He has created a unit dubbed the gun squad: one sergeant and three detectives who focus on gun crimes and try to trace the weapons to find where they come from.
He said the proliferation of weapons, especially assault rifles, along with what he sees as a fearless mentality among criminals has made deputies’ jobs more dangerous than when he started more than 30 years ago.
“When I was on road patrol, the worst you had to do was wrestle somebody to the ground and cuff them and take them to jail,” Lamberti said. “The fact that they will so easily shoot at law enforcement is something new. When I started, nobody would think about doing that.”
Miami Police spokeswoman Kenia Reyes pointed to the actions of an officer on Thursday who stopped a silver, 2002 Bonneville traveling the wrong way on a street. Inside, police found three loaded guns including an AK-47.
“Those guys obviously were going to do something,” Reyes said.
Early Friday morning, Catawaba Howard ended up dead after the eight-year Air Force veteran drew a gun on Miami-Dade police. She had recently left the military.

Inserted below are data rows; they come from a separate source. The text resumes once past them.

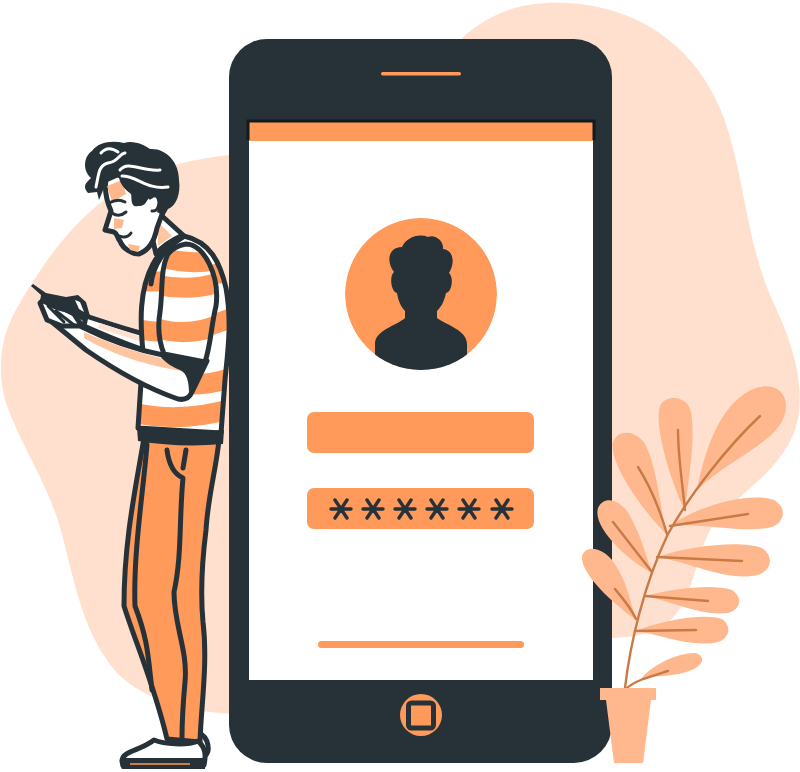
<!DOCTYPE html>
<html lang="en">
<head>
<meta charset="utf-8">
<title>Mobile login illustration</title>
<style>
:root{--ink:#263238;--orange:#ff9a5a;--peach:#ffe0cf;--leaf:#ffb88d;--vein:#c97a45;--paper:#fff}
*{box-sizing:border-box}
html,body{margin:0;width:800px;height:772px;overflow:hidden;background:var(--paper)}
svg{display:block}
.ink{fill:var(--ink)}
.orange{fill:var(--orange)}
.peach{fill:var(--peach)}
.paper{fill:var(--paper)}
.leaf{fill:var(--leaf)}
.outline{stroke:var(--ink);stroke-width:5;stroke-linejoin:round;stroke-linecap:round}
.line{fill:none;stroke:var(--ink);stroke-width:5;stroke-linecap:round;stroke-linejoin:round}
.fine{stroke-width:3}
.shine{fill:none;stroke:var(--paper);stroke-width:3;stroke-linecap:round}
.vein{fill:none;stroke:var(--vein);stroke-width:2.4;stroke-linecap:round}
.stripe{fill:none;stroke:var(--orange);stroke-width:20}
</style>
</head>
<body>
<svg width="800" height="772" viewBox="0 0 800 772" role="img" aria-label="Man leaning on a giant phone that shows a login screen, beside a potted plant">
<defs>
<path id="asterisk" d="M-10 0H10M-6 -9L6 9M6 -9L-6 9" fill="none" stroke="#263238" stroke-width="3.4" stroke-linecap="round"/>
<path id="torso-shape" d="M184 236C210 242 220 262 226 288C232 322 228 350 225 380L221 433L138 428L143 352C140 322 139 290 153 264C160 250 172 244 184 236Z"/>
<path id="sleeve-shape" d="M168 254C160 270 163 290 160 312C157 330 160 344 164 354L205 362C211 344 211 326 216 306C220 276 204 244 186 244Q174 246 168 254Z"/>
<clipPath id="torso-clip"><use href="#torso-shape"/></clipPath>
<clipPath id="sleeve-clip"><use href="#sleeve-shape"/></clipPath>
<clipPath id="avatar-clip"><circle cx="421" cy="294" r="76"/></clipPath>
</defs>

<g id="backdrop" class="peach">
<path d="M462 38C495 8 530 1 566 3C650 7 702 58 724 118C746 182 746 244 774 304C796 350 802 384 799 412C793 462 748 486 720 516C694 544 698 598 668 622C650 636 630 638 600 638L440 400Z"/>
<path d="M240 154C170 160 128 178 92 210C60 238 38 272 18 306C-2 340 -3 376 7 406C24 452 50 486 63 538C77 594 86 638 118 674C150 704 194 713 240 714Z"/>
</g>

<g id="phone">
<rect class="ink" x="229" y="39" width="383" height="724" rx="38"/>
<path class="paper" d="M249 121H593V680H249Z"/>
<path class="orange" d="M249 121H593V141H249Z"/>
<path d="M248 140V121H594V140" fill="none" stroke="#111a1e" stroke-width="3"/>
<rect class="orange" x="381" y="72" width="80" height="3.4" rx="1.7"/>
<circle class="orange" cx="421" cy="715" r="21"/>
<rect x="408.500" y="703" width="25" height="25" rx="3" fill="#ff9a5a" stroke="#263238" stroke-width="5"/>
<g id="avatar" clip-path="url(#avatar-clip)">
<circle class="orange" cx="421" cy="294" r="76"/>
<path class="ink" d="M394 272C386 262 388 247 402 247C406 238 418 233 428 237C436 234 444 242 443 249C454 250 455 264 449 273C454 277 452 292 446 293C444 303 440 308 437 311V318C446 325 467 330 467 344V380H375V344C375 330 396 326 405 318V311C401 307 398 300 397 293C391 292 389 276 394 272Z"/>
</g>
<rect class="orange" x="307" y="412" width="227" height="41" rx="7"/>
<rect class="orange" x="307" y="488" width="227" height="41" rx="7"/>
<g id="password">
<use href="#asterisk" x="341" y="509"/><use href="#asterisk" x="373" y="509"/><use href="#asterisk" x="405" y="509"/><use href="#asterisk" x="437" y="509"/><use href="#asterisk" x="469" y="509"/><use href="#asterisk" x="502" y="509"/>
</g>
<rect class="orange" x="318" y="641" width="206" height="7" rx="3.5"/>
</g>

<g id="plant">
<g class="leaf">
<path d="M697 490C704 452 718 412 744 394C764 380 786 386 786 406C786 440 732 456 697 490Z"/>
<path d="M685 511C670 480 652 420 661 404C668 394 688 396 691 412C696 440 688 480 685 511Z"/>
<path d="M667 535C642 510 608 462 613 442C618 428 638 430 646 446C658 470 660 510 667 535Z"/>
<path d="M652 573C630 562 592 528 598 508C604 494 622 500 630 516C642 538 646 556 652 573Z"/>
<path d="M636 620C614 604 580 574 582 556C586 544 602 548 612 560C626 578 630 600 636 620Z"/>
<path d="M670 526C700 504 752 492 774 500C788 508 784 522 772 527C744 534 700 522 670 526Z"/>
<path d="M657 557C690 546 740 540 762 548C774 556 772 570 758 575C726 582 690 562 657 557Z"/>
<path d="M645 596C676 588 712 584 732 590C744 598 740 610 728 613C700 616 674 602 645 596Z"/>
<path d="M635 631C664 620 704 613 722 619C732 626 730 638 718 642C690 648 660 634 635 631Z"/>
<path d="M640 680C652 664 680 652 696 653C706 657 703 664 694 669C676 678 656 674 640 680Z"/>
</g>
<g class="vein">
<path d="M625 688C630 644 644 584 668 534C690 494 728 446 760 416"/>
<path d="M685 510C682 480 678 456 678 430M667 534C660 510 650 486 638 467M652 572L613 522M636 619C630 606 622 598 615 589M670 526L748 514M657 557L742 561M645 596L708 601M635 631L696 630M627 688C636 680 652 676 668 671"/>
</g>
<path class="leaf" d="M600 688H656V700H651L643 763H614L606 700H600Z"/>
</g>

<g id="man">
<g id="legs">
<path class="paper outline" d="M198 732C210 738 210 752 205 756L190 752Z"/>
<path class="orange outline" d="M144 438C136 486 124 540 124 606C136 644 154 684 167 739L200 742C201 706 208 664 203 622C200 590 202 562 206 530C208 496 216 470 219 440Z"/>
<path class="line" d="M147 444C144 486 133 552 135 606C148 640 148 656 152 690"/>
<path class="line" d="M167 450C169 466 174 474 183 478C179 520 182 556 174 592C174 626 188 650 185 682C183 704 182 720 182 738M186 450L183 468"/>
<path class="paper outline" d="M122 761C122 751 140 751 154 740C164 744 186 746 198 741C206 748 206 756 204 765Z"/>
<path class="ink" d="M120 758H206L205 769H122Q119 766 120 758Z"/>
<path d="M130 764H190" stroke="#ff9a5a" stroke-width="1.500"/>
</g>

<g id="back-arm">
<path class="paper outline" d="M86 316C104 322 122 328 144 334V350C120 342 102 334 84 326Z"/>
<path class="peach" d="M100 323L142 337V342L98 328Z"/>
</g>

<g id="shirt">
<use href="#torso-shape" class="paper"/>
<g clip-path="url(#torso-clip)" class="stripe">
<path d="M134 280Q160 286 236 270M134 328Q180 340 236 316M134 374Q190 394 236 376M130 412Q180 424 234 408"/>
</g>
<use href="#torso-shape" fill="none" class="line"/>
<path class="ink" d="M137 428Q180 434 224 430L223 444Q180 448 138 441Z"/>
<path class="line" d="M183 237C164 248 153 266 151 284" stroke-width="7"/>
</g>

<g id="front-arm">
<path class="paper outline" d="M42 301C45 309 47 316 52 322C64 332 74 340 86 350C112 368 146 388 178 399Q188 401 192 392L207 361L163 355C132 349 104 338 82 327C76 322 74 318 74 312L56 304Z"/>
<path d="M84 332C110 344 142 354 170 360L186 372L176 370C140 364 108 352 84 338Z" fill="#ffc4a0"/>
<path class="ink" d="M158 353L207 359L189 393C189 382 187 373 180 370C170 366 163 361 158 353Z"/>
<use href="#sleeve-shape" class="paper"/>
<g clip-path="url(#sleeve-clip)" class="stripe">
<path d="M150 254Q188 268 226 258M150 283Q190 294 226 280M150 326Q188 340 224 322"/>
</g>
<use href="#sleeve-shape" fill="none" class="line"/>
</g>

<g id="handset">
<path class="paper outline" d="M45 299L40 303L47 320L62 326L82 326L74 314Z"/>
<path class="ink" d="M31 286L33 284L46 293L66 297L78 295L86 302L90 316L85 322L72 314L56 310L40 302L41 295Z"/>
<path class="paper" d="M75 300L80 302L84 312L79 309Z"/>
<path class="line fine" d="M48 306L64 322M56 311L74 325"/>
</g>

<g id="head">
<path class="paper outline" d="M158 212L162 216L183 235C172 240 162 246 156 254L153 241Z"/>
<path d="M158 222L172 236L158 246Z" fill="#ffc4a0"/>
<path class="paper outline" d="M106 180C104 192 108 204 111 211L105 230L114 232C118 234 117 238 120 241C123 249 132 254 139 254C149 250 154 242 157 228L165 206L154 184L128 170Z"/>
<path d="M107 186L122 180L126 194L112 202ZM114 218L124 220L122 228L114 229ZM128 244L140 246L138 252L130 250Z" fill="#ffb88d"/>
<path class="line fine" d="M109 203Q118 198 125 202M112 213Q119 218 126 212M119 236Q127 239 131 233M150 198Q158 192 159 203Q158 212 152 211" stroke-width="3"/>
<path class="ink" d="M99 200L97 192L88 193C82 186 86 183 91 178C82 170 84 156 92 151C98 142 112 140 124 143C134 140 144 145 150 149C166 148 179 162 179 180C181 194 176 206 168 209L164 216L157 212C162 201 157 193 151 196C146 200 146 207 138 206C130 208 132 198 131 194C126 190 121 186 119 178C112 176 106 182 104 188Z"/>
<path class="shine" d="M96 187C99 174 98 166 108 163C118 162 119 154 125 153M101 153Q108 145 118 152M120 170C128 160 142 172 160 170M122 176C138 176 146 190 168 187"/>
</g>
</g>
</svg>
</body>
</html>
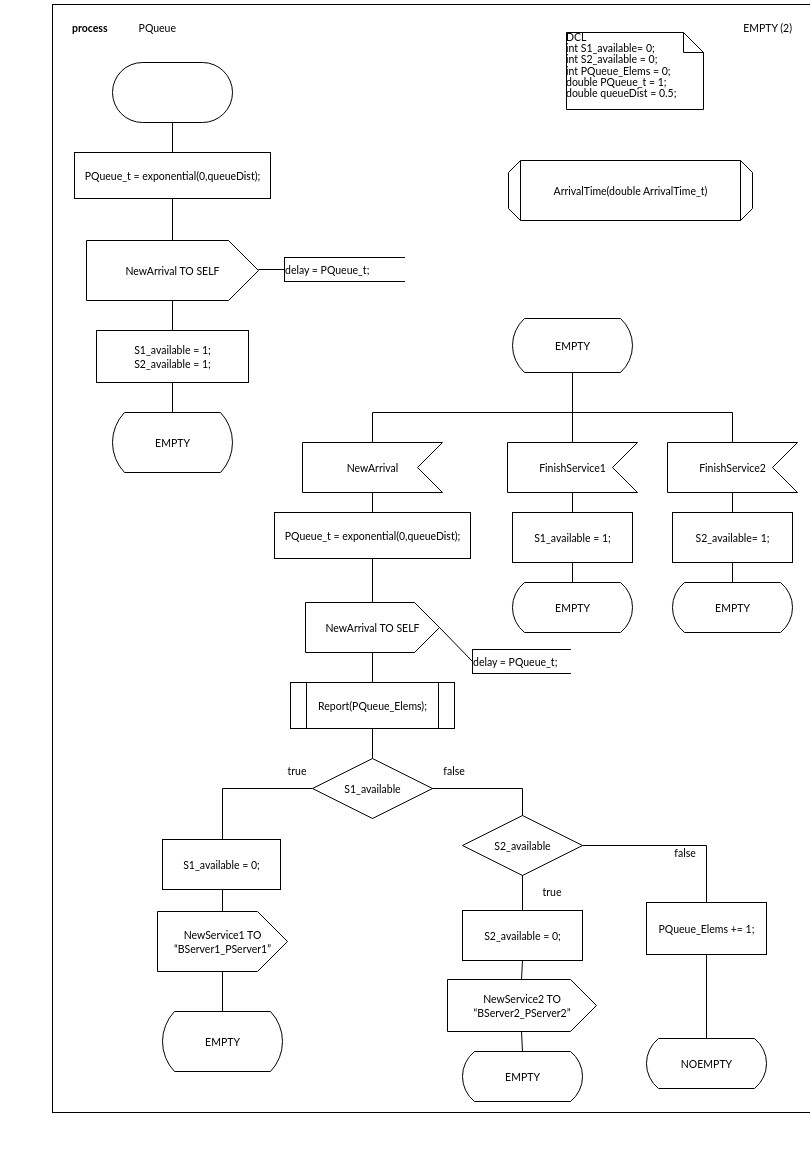
<!DOCTYPE html>
<html lang="en">
<head>
<meta charset="utf-8">
<title>Process PQueue, state EMPTY</title>
<style>
:root { --ink: #000; --paper: #fff; }
* { box-sizing: border-box; }
html, body { margin: 0; background: var(--paper); }
body { width: 810px; height: 1165px; overflow: hidden; }
.diagram {
  position: relative; width: 810px; height: 1165px; overflow: hidden;
  color: var(--ink); font: 10.5px/14px Lato, Carlito, sans-serif;
}
.frame {
  position: absolute; left: 52px; top: 4px; width: 758px; height: 1109px;
  border: 1px solid var(--ink); border-right: 0;
}
.heading {
  display: flex; gap: 31px; padding: 16px 18px 0 19px; margin: 0;
  font-size: inherit; font-weight: 400;
}
.heading .page { margin-left: auto; }
.shapes { position: absolute; left: 0; top: 0; }
.shapes g { fill: none; stroke: var(--ink); stroke-width: 1; }
.node, .branch {
  position: absolute; left: var(--x); top: var(--y); width: var(--w); height: var(--h);
  display: flex; align-items: center; justify-content: center;
  text-align: center; white-space: nowrap;
}
.branch { --w: 40px; --h: 14px; }
.task { border: 1px solid var(--ink); }
.call { border: 1px solid var(--ink); padding: 0 15px; }
.call span {
  flex: 1; align-self: stretch; display: flex; align-items: center; justify-content: center;
  border: solid var(--ink); border-width: 0 1px;
}
.comment {
  border: 1px solid var(--ink); border-right: 0; justify-content: flex-start;
}
.declarations { display: block; text-align: left; line-height: 11.2px; }
</style>
</head>
<body>
<main class="diagram">
  <div class="frame">
    <h1 class="heading"><b>process</b><span>PQueue</span><span class="page">EMPTY (2)</span></h1>
  </div>

  <svg class="shapes" width="810" height="1165" viewBox="0 0 810 1165" aria-hidden="true">
    <defs>
      <path id="state-60" d="M12 0H108A43.5 43.5 0 0 1 108 60H12A43.5 43.5 0 0 1 12 0Z"/>
      <path id="state-54" d="M12 0H108A36.4 36.4 0 0 1 108 54H12A36.4 36.4 0 0 1 12 0Z"/>
      <path id="state-50" d="M12 0H108A32 32 0 0 1 108 50H12A32 32 0 0 1 12 0Z"/>
      <polygon id="decision" points="60,0 120,30 60,60 0,30"/>
    </defs>
    <g transform="translate(.5 .5)">
      <g class="connectors">
        <path d="M172 122V152M172 198V240M172 300V330M172 382V412M258 269H284"/>
        <path d="M572 372V442M372 442V412H732V442"/>
        <path d="M372 492V512M372 558V602M372 652V682M372 728V758M439 627L472 661"/>
        <path d="M572 492V512M572 562V582M732 492V512M732 562V582"/>
        <path d="M312 788H222V839M222 889V911M222 971V1011"/>
        <path d="M432 788H522V815M522 875V910M522 960L521 979M521 1031L522 1051"/>
        <path d="M582 845H706V902M706 954V1038"/>
      </g>
      <g class="start"><rect x="112" y="62" width="120" height="60" rx="30"/></g>
      <g class="states">
        <use href="#state-60" x="112" y="412"/>
        <use href="#state-54" x="512" y="318"/>
        <use href="#state-50" x="512" y="582"/>
        <use href="#state-50" x="672" y="582"/>
        <use href="#state-60" x="162" y="1011"/>
        <use href="#state-50" x="462" y="1051"/>
        <use href="#state-50" x="646" y="1038"/>
      </g>
      <g class="outputs">
        <polygon points="86,240 228,240 258,270 228,300 86,300"/>
        <polygon points="305,602 414,602 439,627 414,652 305,652"/>
        <polygon points="157,911 257,911 287,941 257,971 157,971"/>
        <polygon points="447,979 570,979 596,1005 570,1031 447,1031"/>
      </g>
      <g class="inputs">
        <polygon points="302,442 442,442 417,467 442,492 302,492"/>
        <polygon points="507,442 637,442 612,467 637,492 507,492"/>
        <polygon points="667,442 797,442 772,467 797,492 667,492"/>
      </g>
      <g class="decisions">
        <use href="#decision" x="312" y="758"/>
        <use href="#decision" x="462" y="815"/>
      </g>
      <g class="note"><path d="M566 32H683L703 52V109H566ZM683 32V52H703"/></g>
      <g class="procedure"><path d="M520 160H740L752 172V208L740 220H520L508 208V172ZM520 160V220M740 160V220"/></g>
    </g>
  </svg>

  <!-- Declarations -->
  <div class="node declarations" style="--x:566px;--y:32px;--w:138px;--h:78px">DCL<br>int S1_available= 0;<br>int S2_available = 0;<br>int PQueue_Elems = 0;<br>double PQueue_t = 1;<br>double queueDist = 0.5;</div>
  <div class="node" style="--x:508px;--y:160px;--w:245px;--h:61px">ArrivalTime(double ArrivalTime_t)</div>

  <!-- Start transition -->
  <div class="node task" style="--x:74px;--y:152px;--w:197px;--h:47px">PQueue_t = exponential(0,queueDist);</div>
  <div class="node" style="--x:86px;--y:240px;--w:173px;--h:61px">NewArrival TO SELF</div>
  <div class="node comment" style="--x:284px;--y:257px;--w:121px;--h:25px">delay = PQueue_t;</div>
  <div class="node task" style="--x:96px;--y:330px;--w:153px;--h:53px">S1_available = 1;<br>S2_available = 1;</div>
  <div class="node" style="--x:112px;--y:412px;--w:121px;--h:61px">EMPTY</div>

  <!-- State EMPTY and its inputs -->
  <div class="node" style="--x:512px;--y:318px;--w:121px;--h:55px">EMPTY</div>
  <div class="node" style="--x:302px;--y:442px;--w:141px;--h:51px">NewArrival</div>
  <div class="node" style="--x:507px;--y:442px;--w:131px;--h:51px">FinishService1</div>
  <div class="node" style="--x:667px;--y:442px;--w:131px;--h:51px">FinishService2</div>

  <!-- Service finished -->
  <div class="node task" style="--x:512px;--y:512px;--w:121px;--h:51px">S1_available = 1;</div>
  <div class="node" style="--x:512px;--y:582px;--w:121px;--h:51px">EMPTY</div>
  <div class="node task" style="--x:672px;--y:512px;--w:121px;--h:51px">S2_available= 1;</div>
  <div class="node" style="--x:672px;--y:582px;--w:121px;--h:51px">EMPTY</div>

  <!-- New arrival -->
  <div class="node task" style="--x:274px;--y:512px;--w:197px;--h:47px">PQueue_t = exponential(0,queueDist);</div>
  <div class="node" style="--x:305px;--y:602px;--w:135px;--h:51px">NewArrival TO SELF</div>
  <div class="node comment" style="--x:472px;--y:649px;--w:99px;--h:25px">delay = PQueue_t;</div>
  <div class="node call" style="--x:290px;--y:682px;--w:165px;--h:47px"><span>Report(PQueue_Elems);</span></div>
  <div class="node" style="--x:312px;--y:758px;--w:121px;--h:61px">S1_available</div>
  <div class="branch" style="--x:277px;--y:764px">true</div>
  <div class="branch" style="--x:434px;--y:764px">false</div>

  <!-- Server 1 free -->
  <div class="node task" style="--x:162px;--y:839px;--w:119px;--h:51px">S1_available = 0;</div>
  <div class="node" style="--x:157px;--y:911px;--w:131px;--h:61px">NewService1 TO<br>“BServer1_PServer1”</div>
  <div class="node" style="--x:162px;--y:1011px;--w:121px;--h:61px">EMPTY</div>

  <!-- Server 2 free -->
  <div class="node" style="--x:462px;--y:815px;--w:121px;--h:61px">S2_available</div>
  <div class="branch" style="--x:532px;--y:885px">true</div>
  <div class="branch" style="--x:665px;--y:846px">false</div>
  <div class="node task" style="--x:462px;--y:910px;--w:121px;--h:51px">S2_available = 0;</div>
  <div class="node" style="--x:447px;--y:979px;--w:150px;--h:53px">NewService2 TO<br>“BServer2_PServer2”</div>
  <div class="node" style="--x:462px;--y:1051px;--w:121px;--h:51px">EMPTY</div>

  <!-- Both servers busy -->
  <div class="node task" style="--x:646px;--y:902px;--w:121px;--h:53px">PQueue_Elems += 1;</div>
  <div class="node" style="--x:646px;--y:1038px;--w:121px;--h:51px">NOEMPTY</div>
</main>
</body>
</html>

“She was troubled in her own round-about way and was seeking help,” said her mother, Gail Howard.
In Little Havana, while he was watching ‘So You Think You Can Dance,’ Gonzalez, the landlord, heard what sounded like an explosion Thursday night.
He did not call the police because he didn’t know what it was.
“It could have been a stray bullet. It could also have been problems with the electric installation,’’ he explained. “You call the police when you see something. It is better to leave it alone.”
The body of Morejon, his tenant and neighbor, was not discovered until Friday.
There was blood everywhere, Gonzalez said.